[Saved data entries]
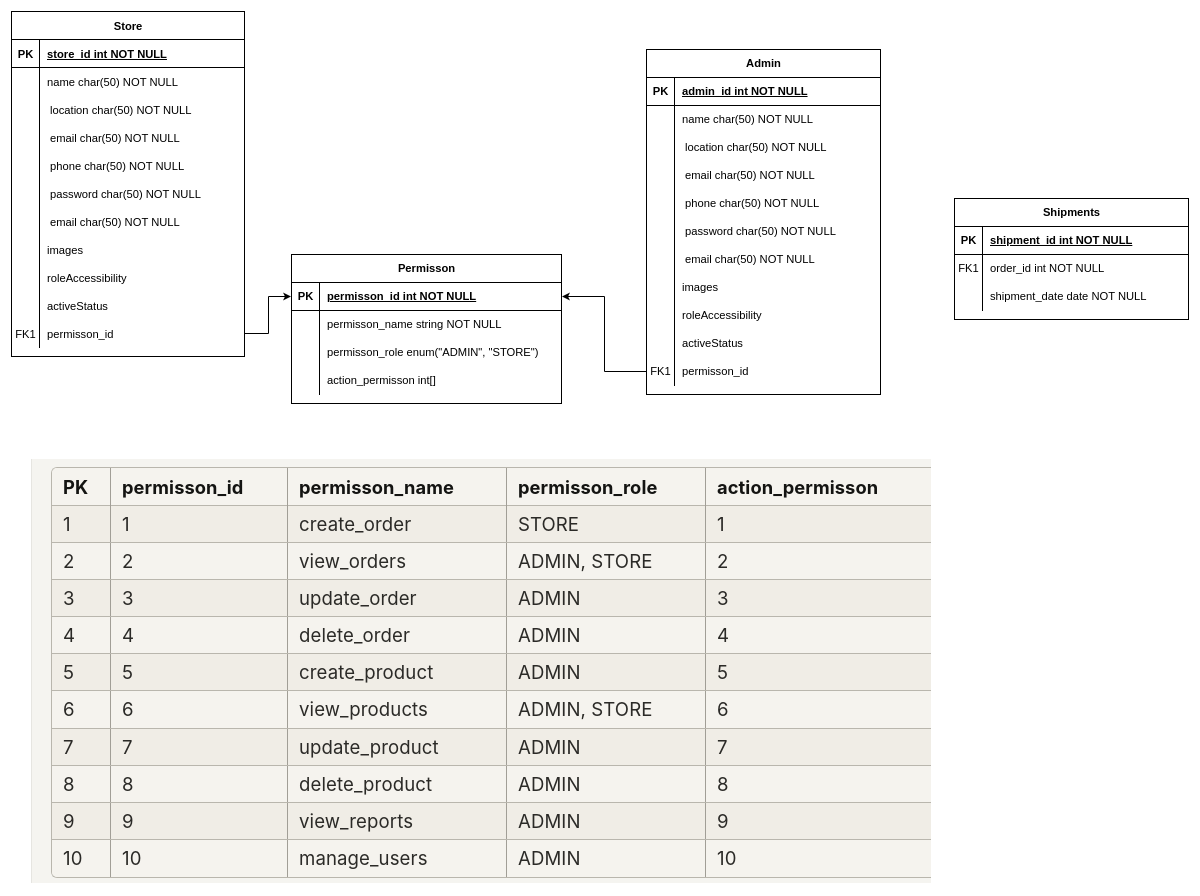
<!DOCTYPE html>
<html lang="en">
<head>
<meta charset="utf-8">
<title>Permission schema</title>
<style>
:root {
  --ink: #000;
  --paper: #fff;
  --panel: #f5f4f0;
  --row: #f5f3ee;
  --row-alt: #f0ede6;
  --rule: #b9b6ad;
  --column-rule: #a19e96;
  --table-ink: #2b2a27;
  --table-head: #141412;
}
* { box-sizing: border-box; margin: 0; padding: 0; }
html, body { width: 1200px; height: 896px; overflow: hidden; background: var(--paper); }
.board { position: relative; width: 1200px; height: 896px; overflow: hidden; color: var(--ink); }

.entity {
  position: absolute;
  width: 235px;
  border: 1px solid var(--ink);
  background: var(--paper);
  font: 11.2px/27px "Liberation Sans", Arial, sans-serif;
  white-space: nowrap;
}
.entity h2 { height: 28px; border-bottom: 1px solid var(--ink); font-size: inherit; line-height: inherit; text-align: center; }
.entity ul { list-style: none; }
.field { display: grid; grid-template-columns: 28px 1fr; grid-template-rows: 100%; height: 28px; }
.field b, .field i { font-style: normal; font-weight: inherit; text-align: center; border-right: 1px solid var(--ink); }
.field span { padding-left: 7px; }
.field.primary { border-bottom: 1px solid var(--ink); font-weight: 700; }
.field.primary span { text-decoration: underline; }
.field.indent span { padding-left: 10px; }
.store { left: 11px; top: 11px; width: 234px; height: 346px; line-height: 28px; }
.permission { left: 291px; top: 254px; width: 271px; height: 150px; }
.admin { left: 646px; top: 49px; height: 346px; }
.shipments { left: 954px; top: 198px; height: 122px; }

.connectors { position: absolute; left: 0; top: 0; }
.connectors polyline { fill: none; stroke: var(--ink); }

.panel {
  position: absolute; left: 31px; top: 459px; width: 900px; height: 424px;
  padding: 8px 0 0 19px;
  border-left: 1px solid #e6e5e1;
  background: var(--panel);
  overflow: hidden;
}
.records {
  display: block; width: 880px; height: 411px;
  border: 1px solid var(--rule); border-right: 0;
  border-radius: 6px 0 0 6px;
  overflow: hidden;
  color: var(--table-ink);
  font: 18.6px/36px Inter, sans-serif;
  letter-spacing: 0.1px;
}
.records thead, .records tbody { display: block; }
.records tr { display: grid; grid-template-columns: 59px 177px 219px 199px 1fr; height: 37.1px; border-bottom: 1px solid var(--rule); background: var(--row); }
.records thead tr { height: 38px; }
.records tbody tr:nth-child(odd) { background: var(--row-alt); }
.records tbody tr:last-child { border-bottom: 0; }
.records th, .records td { padding-left: 11px; text-align: left; white-space: nowrap; border-right: 1px solid var(--column-rule); }
.records th { font-size: 18.3px; line-height: 38px; font-weight: 700; color: var(--table-head); }
.records th:last-child, .records td:last-child { border-right: 0; }
</style>
</head>
<body>
<main class="board">
  <section class="entity store">
    <h2>Store</h2>
    <ul>
      <li class="field primary"><b>PK</b><span>store_id int NOT NULL</span></li>
      <li class="field"><i></i><span>name char(50) NOT NULL</span></li>
      <li class="field indent"><i></i><span>location char(50) NOT NULL</span></li>
      <li class="field indent"><i></i><span>email char(50) NOT NULL</span></li>
      <li class="field indent"><i></i><span>phone char(50) NOT NULL</span></li>
      <li class="field indent"><i></i><span>password char(50) NOT NULL</span></li>
      <li class="field indent"><i></i><span>email char(50) NOT NULL</span></li>
      <li class="field"><i></i><span>images</span></li>
      <li class="field"><i></i><span>roleAccessibility</span></li>
      <li class="field"><i></i><span>activeStatus</span></li>
      <li class="field"><i>FK1</i><span>permisson_id</span></li>
    </ul>
  </section>

  <section class="entity permission">
    <h2>Permisson</h2>
    <ul>
      <li class="field primary"><b>PK</b><span>permisson_id int NOT NULL</span></li>
      <li class="field"><i></i><span>permisson_name string NOT NULL</span></li>
      <li class="field"><i></i><span>permisson_role enum("ADMIN", "STORE")</span></li>
      <li class="field"><i></i><span>action_permisson int[]</span></li>
    </ul>
  </section>

  <section class="entity admin">
    <h2>Admin</h2>
    <ul>
      <li class="field primary"><b>PK</b><span>admin_id int NOT NULL</span></li>
      <li class="field"><i></i><span>name char(50) NOT NULL</span></li>
      <li class="field indent"><i></i><span>location char(50) NOT NULL</span></li>
      <li class="field indent"><i></i><span>email char(50) NOT NULL</span></li>
      <li class="field indent"><i></i><span>phone char(50) NOT NULL</span></li>
      <li class="field indent"><i></i><span>password char(50) NOT NULL</span></li>
      <li class="field indent"><i></i><span>email char(50) NOT NULL</span></li>
      <li class="field"><i></i><span>images</span></li>
      <li class="field"><i></i><span>roleAccessibility</span></li>
      <li class="field"><i></i><span>activeStatus</span></li>
      <li class="field"><i>FK1</i><span>permisson_id</span></li>
    </ul>
  </section>

  <section class="entity shipments">
    <h2>Shipments</h2>
    <ul>
      <li class="field primary"><b>PK</b><span>shipment_id int NOT NULL</span></li>
      <li class="field"><i>FK1</i><span>order_id int NOT NULL</span></li>
      <li class="field"><i></i><span>shipment_date date NOT NULL</span></li>
    </ul>
  </section>

  <svg class="connectors" width="1200" height="440" viewBox="0 0 1200 440" aria-hidden="true">
    <polyline points="245,333.5 268.5,333.5 268.5,296.5 286,296.5"/>
    <path d="M291 296.5l-8 -4 2 4 -2 4z"/>
    <polyline points="647,371.5 604.5,371.5 604.5,296.5 567,296.5"/>
    <path d="M562 296.5l8 -4 -2 4 2 4z"/>
  </svg>

  <section class="panel">
    <table class="records">
      <thead>
        <tr><th>PK</th><th>permisson_id</th><th>permisson_name</th><th>permisson_role</th><th>action_permisson</th></tr>
      </thead>
      <tbody>
        <tr><td>1</td><td>1</td><td>create_order</td><td>STORE</td><td>1</td></tr>
        <tr><td>2</td><td>2</td><td>view_orders</td><td>ADMIN, STORE</td><td>2</td></tr>
        <tr><td>3</td><td>3</td><td>update_order</td><td>ADMIN</td><td>3</td></tr>
        <tr><td>4</td><td>4</td><td>delete_order</td><td>ADMIN</td><td>4</td></tr>
        <tr><td>5</td><td>5</td><td>create_product</td><td>ADMIN</td><td>5</td></tr>
        <tr><td>6</td><td>6</td><td>view_products</td><td>ADMIN, STORE</td><td>6</td></tr>
        <tr><td>7</td><td>7</td><td>update_product</td><td>ADMIN</td><td>7</td></tr>
        <tr><td>8</td><td>8</td><td>delete_product</td><td>ADMIN</td><td>8</td></tr>
        <tr><td>9</td><td>9</td><td>view_reports</td><td>ADMIN</td><td>9</td></tr>
        <tr><td>10</td><td>10</td><td>manage_users</td><td>ADMIN</td><td>10</td></tr>
      </tbody>
    </table>
  </section>
</main>
</body>
</html>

Instructions to follow> Scan the entries above for the line containing "padding: 8px 0 0 19px;", and copy it and all lines after it exactly, down to and including the line containing "thead, .records tbody".

Written answer>
  padding: 8px 0 0 19px;
  border-left: 1px solid #e6e5e1;
  background: var(--panel);
  overflow: hidden;
}
.records {
  display: block; width: 880px; height: 411px;
  border: 1px solid var(--rule); border-right: 0;
  border-radius: 6px 0 0 6px;
  overflow: hidden;
  color: var(--table-ink);
  font: 18.6px/36px Inter, sans-serif;
  letter-spacing: 0.1px;
}
.records thead, .records tbody { display: block; }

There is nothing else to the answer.